As soccer games go, Pro Evolution Soccer 2011 moves fairly slow, and that’s okay with me. Everything feels more deliberate and meaningful because of the reduced speed, and the game is easier to follow and control than other soccer games on the market. Pro Evo 2011 has implemented some other changes from previous iterations as well, and these changes serve to differentiate Pro Evo 2011 from FIFA 11 and improve upon prior versions.
The slower gameplay speed does two things: it makes the game feel much more personal since everything is not so frantic and you’re not constantly scrambling for the ball, and it allows you to keep pressure on the ball which brings the game down to a more personal level. This can result in more fouls when pressuring a defensive player, but the trade-off is well worth it. Online play has also been improved. Not only can you jump onto Live and play friends in a match, but Konami has added the Online Master League mode which allows you to earn rewards for good play. You’ll come across new players, oddly-shaped soccer balls, and even classic Konami sounds inserted into the game. Have you always thought the World Cup would be better if they just dubbed Frogger sounds over the action? Well now you can see if you’re right.
PES 2011 also allows customization of teams, players, stadiums, logos, and cheers. Building your own stadium is one more way to make the experience your own. The amount of time that can be sunk into making a custom arena is staggering, but if you decide to take a team through multiple seasons it is a great touch that their stadium, logo, and fans are your own custom creations.
I imagine that the reasoning is mostly financial, but I would have liked to see more well-known teams in PES 2011. The French and Dutch premier leagues are included in their entirety, but I don’t really know any of those teams. Where are the teams from MLS, and why are only two English teams (Tottenham and Manchester) included? The light roster hurts all the more when compared to FIFA 11 which includes a ton of official leagues. The action is good, but sports games are always improved by the ability to play as your favorite team on their home turf.
PES 2011 hasn’t taken the crown away from FIFA 11, but if you have room on your shelf for two soccer games this year then Pro Evo 2011 is worth your time.

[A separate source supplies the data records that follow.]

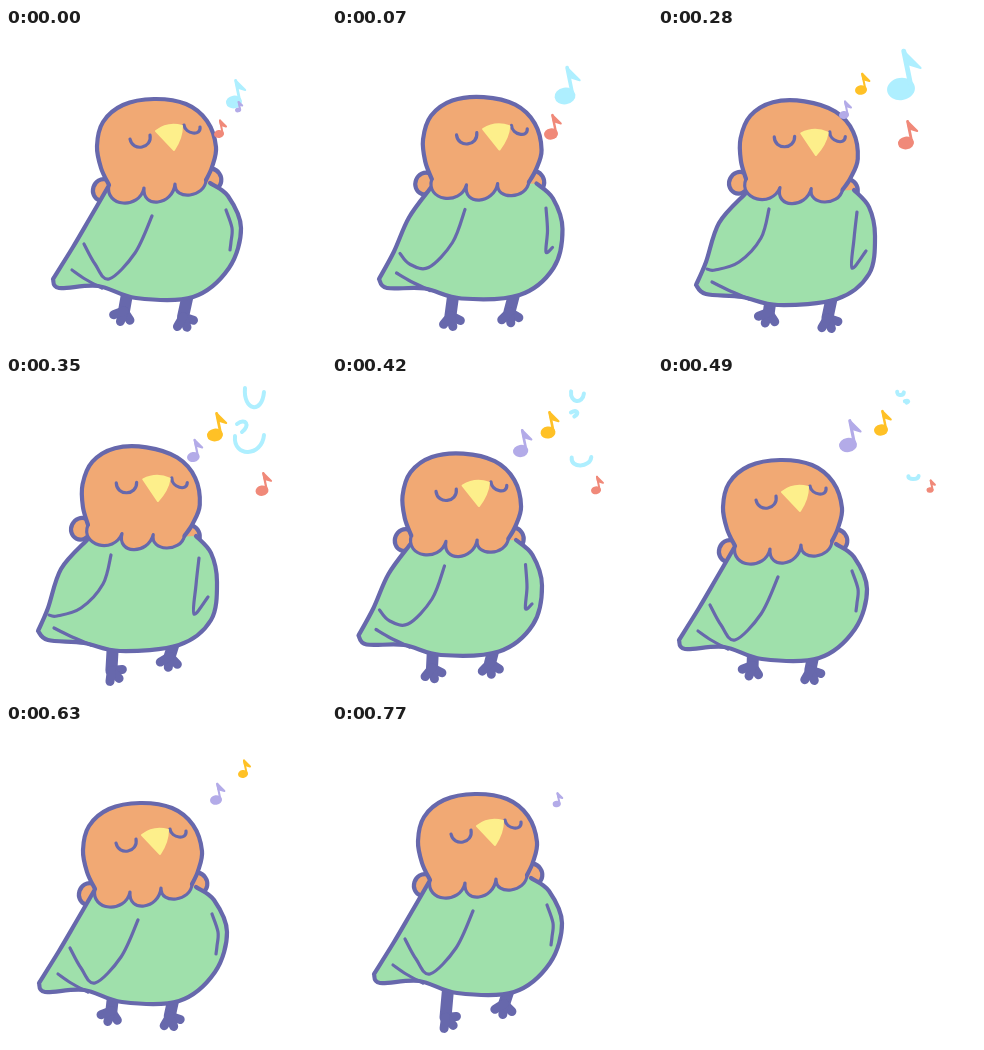
Write an HTML page with a canvas that moves like this. It is 320 px wide and 320 px high and loops after 0.84 s.

```html
<!DOCTYPE html>
<html lang="en">
<head>
<meta charset="utf-8">
<title>Singing bird</title>
<style>
html, body { margin: 0; width: 100%; height: 100%; overflow: hidden; background: #fff; }
canvas { display: block; width: 100vw; height: 100vh; }
</style>
</head>
<body>
<canvas id="stage" width="320" height="320"></canvas>
<script>
const ctx = document.getElementById('stage').getContext('2d');
const STEP = 70, STEPS = 12;
const INK = '#6768ac', ORANGE = '#f1a974', GREEN = '#9fe0ab', YELLOW = '#fdef8b', SKY = '#aeefff';
const OUTLINE = 4.2, DETAIL = 3.2;
const NECK = { x: 155, y: 110, tilt: 0.165 };

// Shapes are runs of x, y pairs. The head is rigid and tilts about NECK.
const head = {
  crown: [103,157, 95,140, 91,118, 97,94, 117,77, 148,71, 180,76, 201,93, 210,119, 206,139, 200,152],
  frill: [200,152, 184,167, 169,156, 152,174, 138,160, 117,175, 103,157],
  leftEye: [124,111, 136,119, 144,107],
  rightEye: [178,97, 187,105, 194,99]
};

// The body blends between these two postures.
const upright = {
  flank: [102,159, 84,190, 67,219, 47,251],
  belly: [47,251, 53,260, 92,258, 130,270, 187,269, 223,240, 235,200, 222,168, 204,155],
  tail: [66,242, 79,251, 96,260],
  wing: [78,216, 89,236, 103,251, 129,225, 146,188],
  side: [220,182, 226,200, 225,214, 224,222]
};
const bowed = {
  flank: [95,163, 69,192, 56,231, 46,254],
  belly: [46,254, 56,263, 92,266, 128,274, 187,268, 219,243, 225,205, 219,176, 204,159],
  tail: [62,251, 78,259, 99,268],
  wing: [57,238, 65,239, 89,231, 111,207, 119,178],
  side: [207,181, 204,208, 202,237, 216,220]
};

// Rows of step, x, y, bow, weight on the left foot.
const sway = [
  [0, 0, 0, 0, 0], [2, 1, -3, 1, 1], [4, -8, 3, 1, 0], [5, -14, 1, 1, 1],
  [7, -26, 13, 0, 0], [9, -14, 8, 0, 0], [11, -5, -1, 0, 1], [12, 0, 0, 0, 0]
];

// Rows of step, x, y, size.
const notes = [
  { color: SKY, path: [[0, 228, 74, 8], [2, 238, 62, 13], [4, 243, 61, 14]] },
  { color: '#f08979', path: [[0, 213, 106, 5], [2, 225, 106, 9], [4, 248, 115, 8], [7, 272, 114, 3.5]] },
  { color: '#ffc126', path: [[4, 203, 62, 6], [5, 209, 59, 8], [7, 223, 54, 7], [9, 237, 50, 5]] },
  { color: '#b3abe8', path: [[4, 186, 87, 5], [7, 190, 69, 9], [9, 210, 76, 6], [12, 232, 82, 3]] }
];

// The blue note bursts into strokes that drift and shrink.
const burst = { start: 5, end: 7, strokes: [
  { pts: [239,12, 247,31, 258,16], dx: -5, dy: -12 },
  { pts: [231,48, 240,47, 236,56], dx: 10, dy: -22 },
  { pts: [229,60, 242,76, 258,59], dx: 13, dy: 27 }
] };

const lerp = (a, b, k) => a.map((v, i) => v + (b[i] - v) * k);

function valueAt(rows, step) {
  const next = rows.findIndex(row => row[0] >= step);
  if (next < 0 || step < rows[0][0]) return null;
  const b = rows[next], a = rows[Math.max(0, next - 1)];
  return lerp(a, b, a === b ? 0 : (step - a[0]) / (b[0] - a[0])).slice(1);
}

// Smooth curve through the points, joined to the current path if asked.
function curve(pts, join) {
  const last = pts.length / 2 - 1;
  const at = i => { const j = 2 * Math.max(0, Math.min(last, i)); return [pts[j], pts[j + 1]]; };
  if (join) ctx.lineTo(...at(0)); else ctx.moveTo(...at(0));
  for (let i = 0; i < last; i++) {
    const [a, b, c, d] = [at(i - 1), at(i), at(i + 1), at(i + 2)];
    ctx.bezierCurveTo(b[0] + (c[0] - a[0]) / 6, b[1] + (c[1] - a[1]) / 6,
      c[0] - (d[0] - b[0]) / 6, c[1] - (d[1] - b[1]) / 6, c[0], c[1]);
  }
}

// U-shaped cups: end, bottom, end, bottom, end ...
function cups(p, join) {
  if (!join) ctx.moveTo(p[0], p[1]);
  for (let i = 0; i + 5 < p.length; i += 4) {
    const [ax, ay, bx, by, cx, cy] = p.slice(i, i + 6);
    const dx = (bx - (ax + cx) / 2) * 4 / 3, dy = (by - (ay + cy) / 2) * 4 / 3;
    ctx.bezierCurveTo(ax + dx, ay + dy, cx + dx, cy + dy, cx, cy);
  }
}

function shape(build, fill, width = 0, ink = INK) {
  ctx.beginPath();
  build();
  if (fill) { ctx.fillStyle = fill; ctx.fill(); }
  if (width) { ctx.lineWidth = width; ctx.strokeStyle = ink; ctx.stroke(); }
}

const line = (pts, width = DETAIL, ink = INK) => shape(() => curve(pts), null, width, ink);
const ellipse = (x, y, rx, ry, tilt = 0) => ctx.ellipse(x, y, rx, ry, tilt, 0, Math.PI * 2);

function inGroup(x, y, tilt, paint) {
  ctx.save();
  ctx.translate(NECK.x + x, NECK.y + y);
  ctx.rotate(tilt);
  ctx.translate(-NECK.x, -NECK.y);
  paint();
  ctx.restore();
}

function drawLeg(hipX, hipY, x, y, angle) {
  line([hipX, hipY, x, y], 12);
  for (const spread of [-0.9, 0, 0.9])
    line([x, y, x + 11 * Math.cos(angle + spread), y + 11 * Math.sin(angle + spread)], 9);
}

function drawPuffs() {
  shape(() => ellipse(97, 162, 10, 11, 0.3), ORANGE, OUTLINE);
  shape(() => ellipse(205, 151, 10, 11, -0.6), ORANGE, OUTLINE);
}

function drawBody(bow) {
  const part = name => lerp(upright[name], bowed[name], bow);
  shape(() => { curve(part('flank')); curve(part('belly'), true); }, GREEN, OUTLINE);
  for (const name of ['tail', 'wing', 'side']) line(part(name));
}

function drawHead() {
  shape(() => { curve(head.crown); cups(head.frill, true); }, ORANGE);
  shape(() => curve(head.crown), null, OUTLINE);
  shape(() => cups(head.frill), null, DETAIL);
  shape(() => cups(head.leftEye), null, DETAIL);
  shape(() => cups(head.rightEye), null, DETAIL);
  shape(() => {
    ctx.moveTo(150, 103);
    ctx.quadraticCurveTo(162, 94, 176, 98);
    ctx.quadraticCurveTo(176, 110, 168, 122);
    ctx.closePath();
  }, YELLOW, 2, YELLOW);
}

function drawBird(step) {
  const [x, y, bow, weight] = valueAt(sway, step);
  const tilt = NECK.tilt * bow;
  const hipY = 266 + 0.8 * y;
  drawLeg(121 + x, hipY, 118 + 0.9 * x, 283 + 0.5 * y + 11 * weight, 1.9 - 1.1 * weight);
  drawLeg(182 + x, hipY, 177 + 0.95 * x, 289 + 0.4 * y - 9 * weight, 1.2 + 0.5 * weight);
  inGroup(x, y, tilt, drawPuffs);
  inGroup(x, y, 0, () => drawBody(bow));
  inGroup(x, y, tilt, drawHead);
}

function drawNote([x, y, size], color) {
  const baseX = x + 0.75 * size, topX = x + 0.2 * size, topY = y - 2.7 * size;
  shape(() => ellipse(x, y, size, 0.8 * size, -0.15), color);
  line([baseX, y, topX, topY], Math.max(2, 0.35 * size), color);
  shape(() => {
    ctx.moveTo(topX, topY);
    ctx.lineTo(x + 1.4 * size, y - 1.5 * size);
    ctx.lineTo(x + 0.4 * size, y - 1.8 * size);
    ctx.closePath();
  }, color, 2, color);
}

function drawBurst(step) {
  const age = (step - burst.start) / (burst.end - burst.start);
  if (age < 0 || age > 1) return;
  const size = 1 - 0.65 * age;
  for (const { pts, dx, dy } of burst.strokes) {
    const [, , midX, midY] = pts;
    const moved = pts.map((v, i) => i % 2
      ? midY + (v - midY) * size * (1 - 0.5 * age) + dy * age
      : midX + (v - midX) * size + dx * age);
    shape(() => cups(moved), null, 4, SKY);
  }
}

function draw(step) {
  ctx.fillStyle = '#fff';
  ctx.fillRect(0, 0, 320, 320);
  ctx.lineCap = ctx.lineJoin = 'round';
  drawBird(step);
  for (const { color, path } of notes) {
    const note = valueAt(path, step) || valueAt(path, step + STEPS);
    if (note) drawNote(note, color);
  }
  drawBurst(step);
}

function tick(now) {
  draw(Math.floor(now / STEP) % STEPS);
  requestAnimationFrame(tick);
}
draw(0);
requestAnimationFrame(tick);
</script>
</body>
</html>
```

It is vastly improved over last year’s game, and the changes set it apart from the competition even if they haven’t taken the top spot.
Pros: Slow speed makes for a more intimate game, great customization options
Cons: Lack of recognized teams